A moderate earwax amount is healthy for your child because it’s lubricating, protecting, and has antibacterial features. If earwax builds up in your child’s ear, you can see it sticking around the ear. However, some signs of earwax blockage may be hard to spot, including irritated ears or reduced hearing.
Since it can be challenging to determine if your young one is experiencing pain due to earwax buildup, you can look into their ears or take them to a pediatrician for a checkup. As a parent, you can clean your child’s ears at home but carefully. This article educates you on how to clean your child’s ears.
While kids will rarely experience earwax buildup, it’s not impossible. Excess earwax buildup can cause discomfort, itchiness, ear pain, and hearing loss if left unattended. Since it’s difficult to tell when an infant or toddler has an ear problem, tugging their ears could indicate an issue.
Professional earwax removal or cerumen management will be ideal if your child has excess earwax. Ear professionals, such as HearCanada, have specialized education, professional experience, and training to safely and painlessly clean your child’s ears while flushing out the earwax without possibly damaging their ears.
A damp washcloth is the most effective and gentle way to clean your child’s ears. With this method, you won’t cause irritation. Look for a soft washcloth and put it in warm water. Wring it out to ensure water doesn’t drip down because water droplets may get stuck in your child’s ear canal, causing more clogging and irritation.

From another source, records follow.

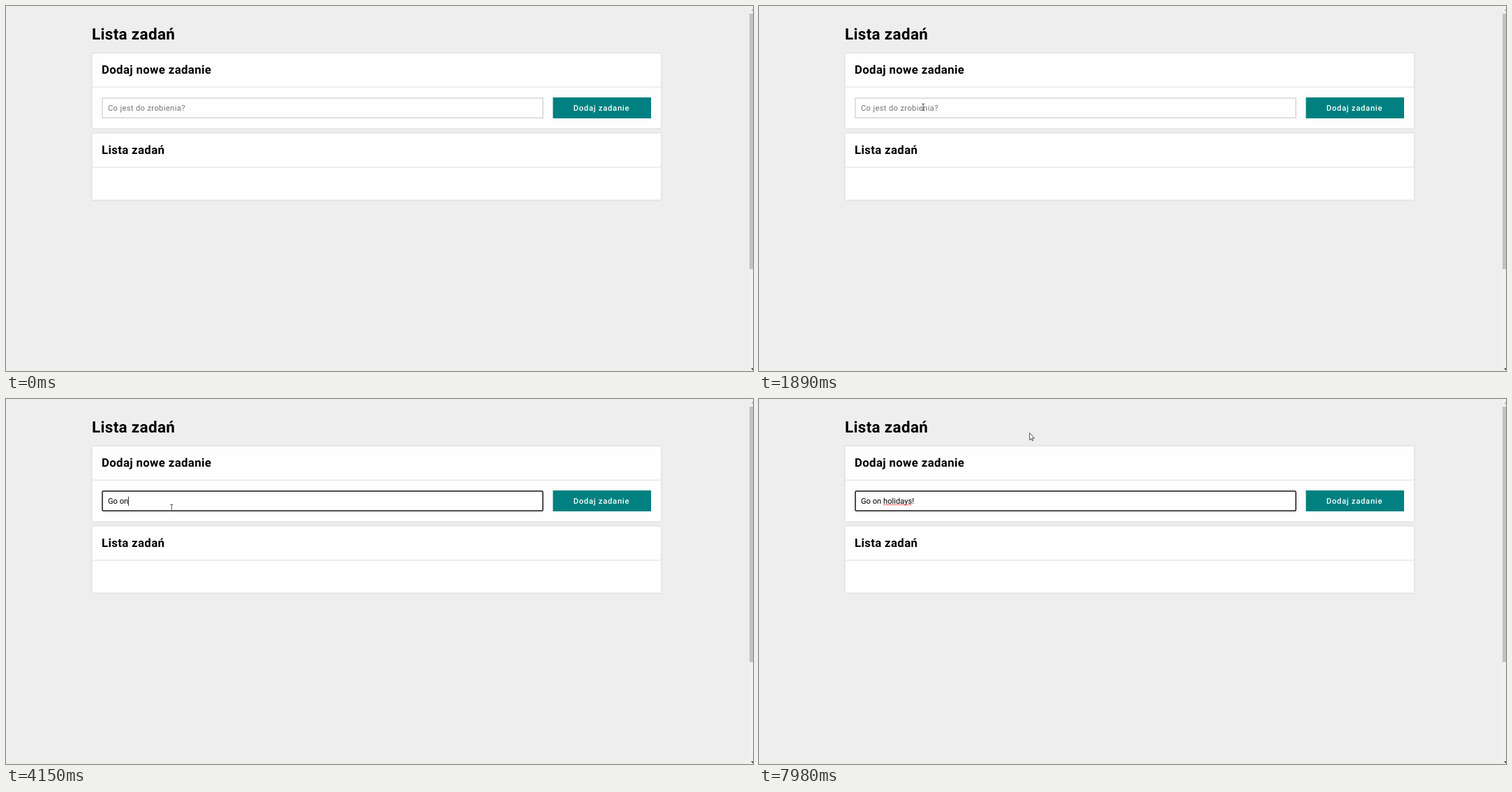
Write an HTML page that moves like this. It is 1070x523 px and loops after 8 s.

```html
<!DOCTYPE html>
<html lang="pl">
<head>
<meta charset="utf-8">
<title>Lista zadań</title>
<style>
  html, body { margin: 0; width: 100%; height: 100%; overflow: hidden; background: #eee; }
  svg { display: block; width: 100%; height: 100%; }
  text { font-family: Roboto, Arial, sans-serif; white-space: pre; text-rendering: geometricPrecision; }
  .h1 { font-size: 22.4px; font-weight: 700; letter-spacing: .35px; }
  .h2 { font-size: 16.8px; font-weight: 700; letter-spacing: .35px; }
  .field { font-size: 11.2px; }
  .hint { fill: #757575; letter-spacing: .35px; }
  .button { fill: #fff; font-weight: 500; letter-spacing: .75px; }
  .card { fill: #fefefe; filter: drop-shadow(0 .5px 1px rgba(0, 0, 0, .18)); }
  .rule { fill: #e8e8e8; }
</style>
</head>
<body>
<svg viewBox="0 0 1070 523" preserveAspectRatio="none">
  <rect width="1070" height="523" fill="#eee"/>
  <text class="h1" x="123" y="48">Lista zadań</text>

  <rect class="card" x="123.5" y="68" width="814.7" height="107.3"/>
  <rect class="rule" x="123.5" y="115.5" width="814.7" height="1.5"/>
  <text class="h2" x="137" y="97">Dodaj nowe zadanie</text>

  <rect class="card" x="123.5" y="182.4" width="814.7" height="95.3"/>
  <rect class="rule" x="123.5" y="230.3" width="814.7" height="1.5"/>
  <text class="h2" x="137" y="211.7">Lista zadań</text>

  <rect id="box" x="138" y="132" width="631" height="28.2" fill="#fefefe" stroke-width="1.5"/>
  <text id="hint" class="field hint" x="145.9" y="150">Co jest do zrobienia?</text>
  <text id="typed" class="field" x="145.9" y="150"></text>
  <path id="squiggle" fill="none" stroke="#e33" stroke-width=".9"/>
  <rect id="caret" y="140" width="1" height="13" fill="#333"/>

  <rect x="783.4" y="131" width="140.6" height="30" fill="#008080"/>
  <text class="field button" x="812.7" y="150">Dodaj zadanie</text>

  <rect x="1065" width="5" height="523" fill="#f1f1f1"/>
  <rect x="1065" y="11" width="5" height="366" fill="#c1c1c1"/>
  <path d="M1067.3 6.7L1071 3.2V6.7Z" fill="#a3a3a3"/>
  <path d="M1067 519.3H1071V523Z" fill="#222"/>

  <path id="arrow" d="M0 0V10L2.4 8.1L3.8 11.3L5.1 10.7L3.7 7.5H6.8Z" fill="#fff" stroke="#222" stroke-width=".8"/>
  <path id="beam" d="M-2 -4.6H2M0 -4.6V4.6M-2 4.6H2" fill="none" stroke="#444" stroke-width=".9"/>
</svg>
<script>
const LOOP = 8000, FOCUS = 2030, FIRST_KEY = 2950, BLINK = 526, SPELLCHECK = 7120;
const TEXT_X = 145.9, POINTER_START = 100, POINTER_STEP = 70;
const MESSAGE = "Go on holidays!";

// Pointer waypoints, joined by a smooth curve
const waypoints = [
  { t: 100, x: 993, y: 519 },
  { t: 660, x: 540, y: 322 },
  { t: 870, x: 443.4, y: 338 },
  { t: 1220, x: 194.7, y: 129 },
  { t: 1430, x: 144, y: 127 },
  { t: 1890, x: 237.5, y: 145.3 },
  { t: 7660, x: 237.5, y: 145.3 },
  { t: 7940, x: 387.6, y: 48.6 }
];

const [box, hint, typed, squiggle, caret, arrow, beam] =
  ["box", "hint", "typed", "squiggle", "caret", "arrow", "beam"]
    .map(id => document.getElementById(id));

const show = (el, on) => el.setAttribute("visibility", on ? "visible" : "hidden");

let wave = "M178 152.1";
for (let x = 179.5, up = true; x <= 219.5; x += 1.5, up = !up) wave += `L${x} ${up ? 151 : 152.1}`;
squiggle.setAttribute("d", wave);

// Shifted keys are slowest, keys around a space slower than letters within a word.
function keyDelay(i) {
  if (i === 1 || MESSAGE[i] === "!") return 405;
  return MESSAGE.slice(i - 1, i + 1).includes(" ") ? 230 : 165;
}

const keyTimes = [FIRST_KEY];
for (let i = 1; i < MESSAGE.length; i++) keyTimes.push(keyTimes[i - 1] + keyDelay(i));

function slope(i, axis) {
  const a = waypoints[Math.max(i - 1, 0)];
  const b = waypoints[Math.min(i + 1, waypoints.length - 1)];
  return (b[axis] - a[axis]) / (b.t - a.t);
}

function pointerAt(t, axis) {
  const last = waypoints.length - 1;
  if (t >= waypoints[last].t) return waypoints[last][axis];
  const i = Math.max(waypoints.findIndex(p => p.t > t) - 1, 0);
  const a = waypoints[i], b = waypoints[i + 1];
  const span = b.t - a.t, u = Math.max(0, (t - a.t) / span), v = 1 - u;
  return v * v * (1 + 2 * u) * a[axis] + u * u * (1 + 2 * v) * b[axis]
    + span * u * v * (v * slope(i, axis) - u * slope(i + 1, axis));
}

function drawPointer(t) {
  const visible = t >= POINTER_START;
  const snapped = t - (t - POINTER_START) % POINTER_STEP;
  const x = pointerAt(snapped, "x"), y = pointerAt(snapped, "y");
  const inField = x > 137 && x < 770 && y > 131 && y < 161;
  (inField ? beam : arrow).setAttribute("transform", `translate(${x} ${y})`);
  show(arrow, visible && !inField);
  show(beam, visible && inField);
}

function drawField(t) {
  const focused = t >= FOCUS;
  const count = keyTimes.filter(k => k <= t).length;
  box.setAttribute("stroke", focused ? "#151515" : "#d6d6d6");
  box.setAttribute("rx", focused ? 1.5 : 0);
  typed.textContent = MESSAGE.slice(0, count);
  show(hint, !count);
  show(squiggle, t >= SPELLCHECK);

  const lastEdit = count ? keyTimes[count - 1] : FOCUS;
  const width = count ? typed.getComputedTextLength() : 0;
  caret.setAttribute("x", Math.max(146, Math.floor(TEXT_X + width)));
  show(caret, focused && Math.floor((t - lastEdit) / BLINK) % 2 === 0);
}

function draw(t) {
  drawField(t);
  drawPointer(t);
}

const start = performance.now();
function tick(now) {
  draw(Math.max(0, now - start) % LOOP);
  requestAnimationFrame(tick);
}
draw(0);
requestAnimationFrame(tick);
</script>
</body>
</html>
```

Hold your child in a comfortable position and start wiping around their ears while gently trying to remove crust and other buildups. Avoid sticking the cloth inside the canal to prevent more clogging risk. Consider using a Q-tip to get to the buildup in the outer ear crevices.

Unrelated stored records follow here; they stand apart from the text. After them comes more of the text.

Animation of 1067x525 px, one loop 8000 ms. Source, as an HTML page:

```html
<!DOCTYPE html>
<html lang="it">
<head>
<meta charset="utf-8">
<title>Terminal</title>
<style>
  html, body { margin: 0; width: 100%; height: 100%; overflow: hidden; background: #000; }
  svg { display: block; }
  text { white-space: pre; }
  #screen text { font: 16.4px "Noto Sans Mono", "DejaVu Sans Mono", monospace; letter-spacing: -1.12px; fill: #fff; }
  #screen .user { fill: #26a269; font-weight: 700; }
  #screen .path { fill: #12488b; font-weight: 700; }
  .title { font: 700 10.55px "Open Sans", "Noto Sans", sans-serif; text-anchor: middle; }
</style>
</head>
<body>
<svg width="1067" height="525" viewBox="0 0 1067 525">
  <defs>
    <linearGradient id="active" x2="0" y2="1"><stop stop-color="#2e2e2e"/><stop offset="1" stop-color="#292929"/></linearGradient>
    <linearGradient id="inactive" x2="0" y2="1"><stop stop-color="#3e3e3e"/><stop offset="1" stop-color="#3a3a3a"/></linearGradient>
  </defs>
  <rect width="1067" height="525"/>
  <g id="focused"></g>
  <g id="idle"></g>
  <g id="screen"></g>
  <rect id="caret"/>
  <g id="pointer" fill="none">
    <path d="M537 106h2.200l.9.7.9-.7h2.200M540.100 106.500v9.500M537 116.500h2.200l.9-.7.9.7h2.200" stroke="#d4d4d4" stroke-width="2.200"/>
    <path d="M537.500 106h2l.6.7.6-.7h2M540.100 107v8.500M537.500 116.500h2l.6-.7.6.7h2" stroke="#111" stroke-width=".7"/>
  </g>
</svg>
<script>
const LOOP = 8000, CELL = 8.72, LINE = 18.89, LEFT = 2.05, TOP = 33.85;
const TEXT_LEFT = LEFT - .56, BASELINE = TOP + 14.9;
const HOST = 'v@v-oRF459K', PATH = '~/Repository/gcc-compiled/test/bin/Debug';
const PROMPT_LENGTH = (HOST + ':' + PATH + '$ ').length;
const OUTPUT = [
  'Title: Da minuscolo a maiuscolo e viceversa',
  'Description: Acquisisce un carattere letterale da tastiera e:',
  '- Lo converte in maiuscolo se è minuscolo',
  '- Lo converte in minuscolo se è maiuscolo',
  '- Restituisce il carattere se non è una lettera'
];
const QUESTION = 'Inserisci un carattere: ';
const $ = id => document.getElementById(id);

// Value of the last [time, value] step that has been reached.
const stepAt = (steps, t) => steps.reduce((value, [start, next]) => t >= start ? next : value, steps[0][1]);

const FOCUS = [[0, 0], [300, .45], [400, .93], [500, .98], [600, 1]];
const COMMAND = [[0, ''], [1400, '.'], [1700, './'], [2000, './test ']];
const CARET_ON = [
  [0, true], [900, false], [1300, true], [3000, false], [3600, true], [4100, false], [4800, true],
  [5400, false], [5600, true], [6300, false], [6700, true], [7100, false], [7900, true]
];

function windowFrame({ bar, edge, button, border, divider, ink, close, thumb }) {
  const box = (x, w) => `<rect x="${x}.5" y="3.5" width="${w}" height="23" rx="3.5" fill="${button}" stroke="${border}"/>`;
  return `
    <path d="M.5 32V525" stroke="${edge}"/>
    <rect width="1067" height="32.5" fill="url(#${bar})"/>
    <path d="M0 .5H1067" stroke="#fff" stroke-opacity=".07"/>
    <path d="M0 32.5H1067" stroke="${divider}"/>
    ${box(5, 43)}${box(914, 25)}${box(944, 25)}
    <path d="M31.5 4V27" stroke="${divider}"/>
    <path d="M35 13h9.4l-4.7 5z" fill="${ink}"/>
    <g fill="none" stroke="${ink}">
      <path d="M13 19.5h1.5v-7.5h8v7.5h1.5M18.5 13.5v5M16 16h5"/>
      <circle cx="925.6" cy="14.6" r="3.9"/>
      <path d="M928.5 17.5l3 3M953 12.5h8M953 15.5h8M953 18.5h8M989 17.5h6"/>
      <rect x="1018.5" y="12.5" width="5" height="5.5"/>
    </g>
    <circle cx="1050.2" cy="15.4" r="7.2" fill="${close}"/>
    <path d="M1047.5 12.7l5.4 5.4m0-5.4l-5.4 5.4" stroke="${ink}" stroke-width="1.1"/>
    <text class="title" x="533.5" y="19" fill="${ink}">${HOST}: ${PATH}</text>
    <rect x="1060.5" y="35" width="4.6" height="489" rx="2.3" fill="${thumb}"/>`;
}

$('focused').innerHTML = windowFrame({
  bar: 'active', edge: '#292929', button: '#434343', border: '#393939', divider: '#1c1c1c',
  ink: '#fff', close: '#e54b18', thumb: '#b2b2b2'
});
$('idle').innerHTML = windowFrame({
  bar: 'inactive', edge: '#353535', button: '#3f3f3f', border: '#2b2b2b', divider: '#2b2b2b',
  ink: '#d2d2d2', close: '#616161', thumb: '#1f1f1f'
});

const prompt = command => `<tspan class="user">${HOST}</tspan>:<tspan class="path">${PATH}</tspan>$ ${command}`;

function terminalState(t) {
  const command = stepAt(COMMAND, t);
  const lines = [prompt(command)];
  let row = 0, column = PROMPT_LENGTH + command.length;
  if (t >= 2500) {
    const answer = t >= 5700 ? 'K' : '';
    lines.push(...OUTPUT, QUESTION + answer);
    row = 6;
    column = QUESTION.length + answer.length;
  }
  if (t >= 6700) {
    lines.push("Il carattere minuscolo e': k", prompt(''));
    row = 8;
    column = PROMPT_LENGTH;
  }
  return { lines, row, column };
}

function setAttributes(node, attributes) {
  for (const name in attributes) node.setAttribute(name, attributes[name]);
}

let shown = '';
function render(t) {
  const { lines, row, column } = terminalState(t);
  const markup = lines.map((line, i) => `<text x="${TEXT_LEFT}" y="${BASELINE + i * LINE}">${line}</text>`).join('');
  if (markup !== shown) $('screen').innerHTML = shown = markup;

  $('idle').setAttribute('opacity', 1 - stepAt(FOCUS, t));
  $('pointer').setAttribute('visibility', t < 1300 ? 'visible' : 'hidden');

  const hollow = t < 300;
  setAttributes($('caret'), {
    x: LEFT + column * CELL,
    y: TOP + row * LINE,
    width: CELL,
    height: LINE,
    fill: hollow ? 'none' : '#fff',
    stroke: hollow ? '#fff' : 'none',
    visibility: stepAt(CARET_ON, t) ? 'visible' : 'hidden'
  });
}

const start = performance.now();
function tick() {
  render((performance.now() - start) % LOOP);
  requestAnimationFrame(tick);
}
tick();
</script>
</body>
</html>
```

If your child has had impacted earwax buildup before, ear drops or formulas from a local drug store, including Debrox or hydrogen peroxide, can come in handy. Your doctor can recommend suitable ear drops for your child. If not, you can DIY a solution using Debrox or hydrogen peroxide and distilled water in a 1:1 ratio.

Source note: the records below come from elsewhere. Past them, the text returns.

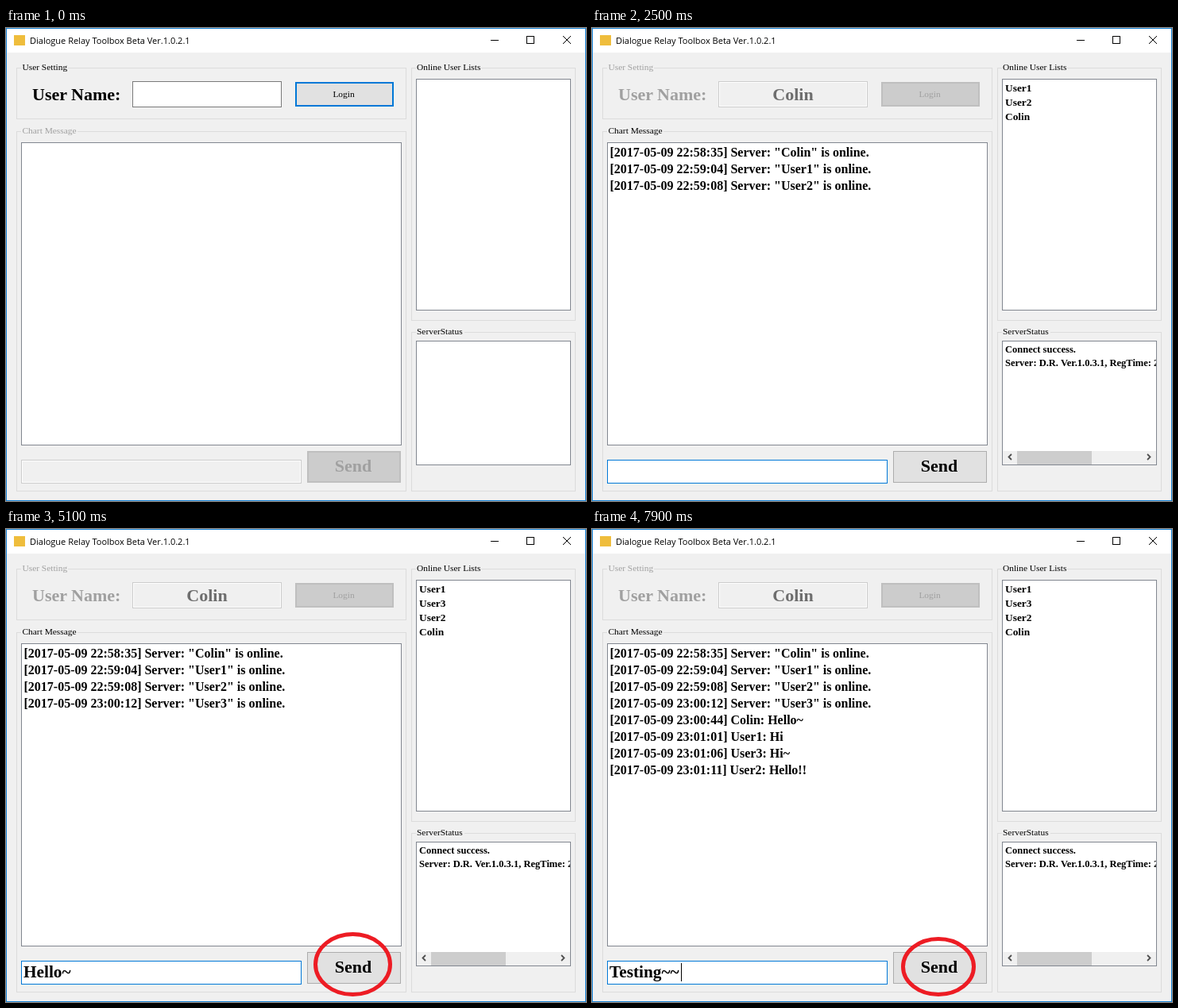
Write an HTML page that moves like this. It is 730 by 596 pixels and loops after 8 s.

```html
<!DOCTYPE html>
<html lang="en">
<head>
<meta charset="utf-8">
<title>Chat client</title>
<style>
  html, body { margin: 0; width: 100%; height: 100%; overflow: hidden; background: #f0f0f0; }
  svg { display: block; }
  rect, path { shape-rendering: crispEdges; }
  text { font-family: "Liberation Serif", serif; white-space: pre; }
  .title { font: 11px "Open Sans", sans-serif; }
  .caption { font-size: 11.4px; }
  .big { font-size: 22px; font-weight: bold; }
  .entry { font-size: 21.3px; font-weight: bold; }
  .message { font-size: 16px; font-weight: bold; }
  .user { font-size: 13.4px; font-weight: bold; }
  .status { font-size: 12.5px; font-weight: bold; }
  .middle { text-anchor: middle; }

  .frame { fill: none; stroke: #dcdcdc; }
  .list { fill: #fff; stroke: #828790; }
  .line { fill: none; stroke: #000; }
  .smooth { shape-rendering: auto; }
  .mark { fill: none; stroke: #ed1c24; stroke-width: 5; }

  .field rect { fill: #fff; stroke: #7a7a7a; }
  .button rect { fill: #e1e1e1; stroke: #adadad; }
  .field .inner, .button .inner { fill: none; stroke: none; }
  .focus rect, .button.focus .inner { stroke: #0078d7; }
  .field.off rect { fill: #f0f0f0; stroke: #ccc; }
  .field.off .inner { stroke: #fff; }
  .field.off text { fill: #6d6d6d; }
  .button.off rect { fill: #ccc; stroke: #bfbfbf; }
  .off text { fill: #a0a0a0; }
</style>
</head>
<body>
<svg width="730" height="596" viewBox="0 0 730 596">
  <rect width="730" height="596" fill="#f0f0f0"/>
  <rect width="730" height="31" fill="#fff"/>
  <rect x=".5" y=".5" width="729" height="595" fill="none" stroke="#1883d7"/>
  <rect x="10" y="9" width="14" height="13" fill="#efbd3c"/>
  <text class="title" x="30" y="20">Dialogue Relay Toolbox Beta Ver.1.0.2.1</text>
  <path class="line" d="M610 15.5H620M655.5 10.5H664.5V19.5H655.5Z"/>
  <path class="line smooth" d="M701 10L711 20M711 10L701 20"/>

  <path class="frame" d="M19 50.5H13.5V114.5H503.5V50.5H78
    M19 130.5H13.5V583.5H503.5V130.5H90
    M516 50.5H510.5V368.5H716.5V50.5H598
    M516 383.5H510.5V583.5H716.5V383.5H577"/>

  <g id="setting">
    <text class="caption" x="20.5" y="53">User Setting</text>
    <text class="big" x="33" y="91">User Name:</text>
  </g>
  <g id="chat"><text class="caption" x="20.5" y="133">Chart Message</text></g>
  <text class="caption" x="517" y="53">Online User Lists</text>
  <text class="caption" x="517" y="386">ServerStatus</text>

  <rect class="list" x="19.5" y="144.5" width="478" height="381"/>
  <rect class="list" x="516.5" y="64.5" width="194" height="291"/>
  <rect class="list" x="516.5" y="394.5" width="194" height="156"/>

  <g id="name">
    <rect x="159.5" y="67.5" width="187" height="32"/>
    <rect class="inner" x="160.5" y="68.5" width="185" height="30"/>
    <text class="big middle" x="253" y="91"></text>
  </g>
  <g id="login">
    <rect x="364.5" y="68.5" width="123" height="30"/>
    <rect class="inner" x="365.5" y="69.5" width="121" height="28"/>
    <text class="caption middle" x="425" y="87">Login</text>
  </g>
  <g id="input">
    <rect x="19.5" y="544.5" width="352" height="29"/>
    <rect class="inner" x="20.5" y="545.5" width="350" height="27"/>
    <text class="entry" x="22" y="565"></text>
  </g>
  <g id="send">
    <rect x="379.5" y="533.5" width="117" height="39"/>
    <rect class="inner" x="380.5" y="534.5" width="115" height="37"/>
    <text class="big middle" x="437" y="559">Send</text>
  </g>
  <path class="line" data-show="7400 8000" d="M112.5 547V570"/>

  <g id="messages"></g>
  <g id="users"></g>
  <svg x="517" y="395" width="193" height="155" data-show="2000 8000">
    <text class="status" x="3" y="14">Connect success.</text>
    <text class="status" x="3" y="31">Server: D.R. Ver.1.0.3.1, RegTime: 2017-05-09</text>
    <rect y="138" width="193" height="17" fill="#f0f0f0"/>
    <rect x="18" y="138" width="94" height="17" fill="#cdcdcd"/>
    <path class="smooth" d="M11 142L7.5 145.5L11 149M182 142L185.5 145.5L182 149"
      fill="none" stroke="#505050" stroke-width="1.8"/>
  </svg>

  <circle class="mark" data-show="1000 2000" cx="424" cy="83" r="44.5"/>
  <rect class="mark" data-show="3300 4100" x="499.5" y="31.5" width="120" height="142" style="stroke-width:3"/>
  <ellipse class="mark" data-show="5100 6100" cx="436.5" cy="548.5" rx="47" ry="38"/>
  <ellipse class="mark" data-show="7900 8000" cx="436" cy="551.5" rx="44.5" ry="35"/>
</svg>
<script>
  const LOOP = 8000;
  const ME = "Colin";
  const $ = id => document.getElementById(id);

  const messages = [
    [2000, `22:58:35] Server: "${ME}" is online.`],
    [2500, '22:59:04] Server: "User1" is online.'],
    [2500, '22:59:08] Server: "User2" is online.'],
    [4100, '23:00:12] Server: "User3" is online.'],
    [6100, `23:00:44] ${ME}: Hello~`],
    [6900, "23:01:01] User1: Hi"],
    [6900, "23:01:06] User3: Hi~"],
    [6900, "23:01:11] User2: Hello!!"],
  ];

  // Each track lists [start time, value]; a value holds until the next entry.
  const states = {
    setting: [[0, ""], [2000, "off"]],
    chat: [[0, "off"], [2000, ""]],
    name: [[0, "field"], [500, "field focus"], [2000, "field off"]],
    login: [[0, "button focus"], [500, "button"], [2000, "button off"]],
    input: [[0, "field off"], [2000, "field"], [2500, "field focus"], [6100, "field"], [7400, "field focus"]],
    send: [[0, "button off"], [2000, "button"], [6100, "button focus"], [6900, "button"]],
  };
  const typed = {
    name: [[0, ""], [500, ME]],
    input: [[0, ""], [4600, "Hello~"], [6100, ""], [7400, "Testing~~"]],
  };
  const users = [
    [0, []],
    [2000, [ME]],
    [2500, ["User1", "User2", ME]],
    [4100, ["User1", "User3", "User2", ME]],
  ];

  const valueAt = (track, t) => track.filter(([start]) => start <= t).pop()[1];

  function fillRows(id, type, x, y, pitch, rows) {
    $(id).innerHTML = rows.map((row, i) =>
      `<text class="${type}" x="${x}" y="${y + i * pitch}">${row}</text>`).join("");
  }

  function render(t) {
    for (const id in states) $(id).setAttribute("class", valueAt(states[id], t));
    for (const id in typed) $(id).querySelector("text").textContent = valueAt(typed[id], t);
    const visible = messages.filter(([start]) => start <= t);
    fillRows("messages", "message", 22.5, 162, 21, visible.map(([, text]) => "[2017-05-09 " + text));
    fillRows("users", "user", 520, 80, 18, valueAt(users, t));
    for (const el of document.querySelectorAll("[data-show]")) {
      const [from, to] = el.dataset.show.split(" ").map(Number);
      el.style.display = t >= from && t < to ? "" : "none";
    }
  }

  function tick() {
    render(performance.now() % LOOP);
    requestAnimationFrame(tick);
  }
  tick();
</script>
</body>
</html>
```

If your child is susceptible to ear wax impaction, gently use a few drops of Debrox or hydrogen peroxide with an eyedropper to soften the earwax. This makes it easier for your child’s ear to naturally push the earwax out to clean it with a washcloth.
To expel earwax from your child’s ears naturally after showering or bathing, instruct them to tilt their head to one side and then the other to get the remaining water out by letting it drip.
When cleaning your child’s ears, don’t use cotton swabs because when you insert them into the canal, most of the earwax is pushed deeper into the ear. This may cause ear irritation and earwax buildup and even damage the eardrum. Similarly, you shouldn’t use your fingers to remove or scratch out earwax because they can irritate their ears.
Additionally, bacteria buildup under your nails may be transferred into the child’s ear canal, introducing dangerous bacteria. The nails may also scratch the child’s eardrum or delicate skin.
While cleaning a young one’s ears might seem easy, it should be done with great care. Consider implementing these tips to clean your child’s ear.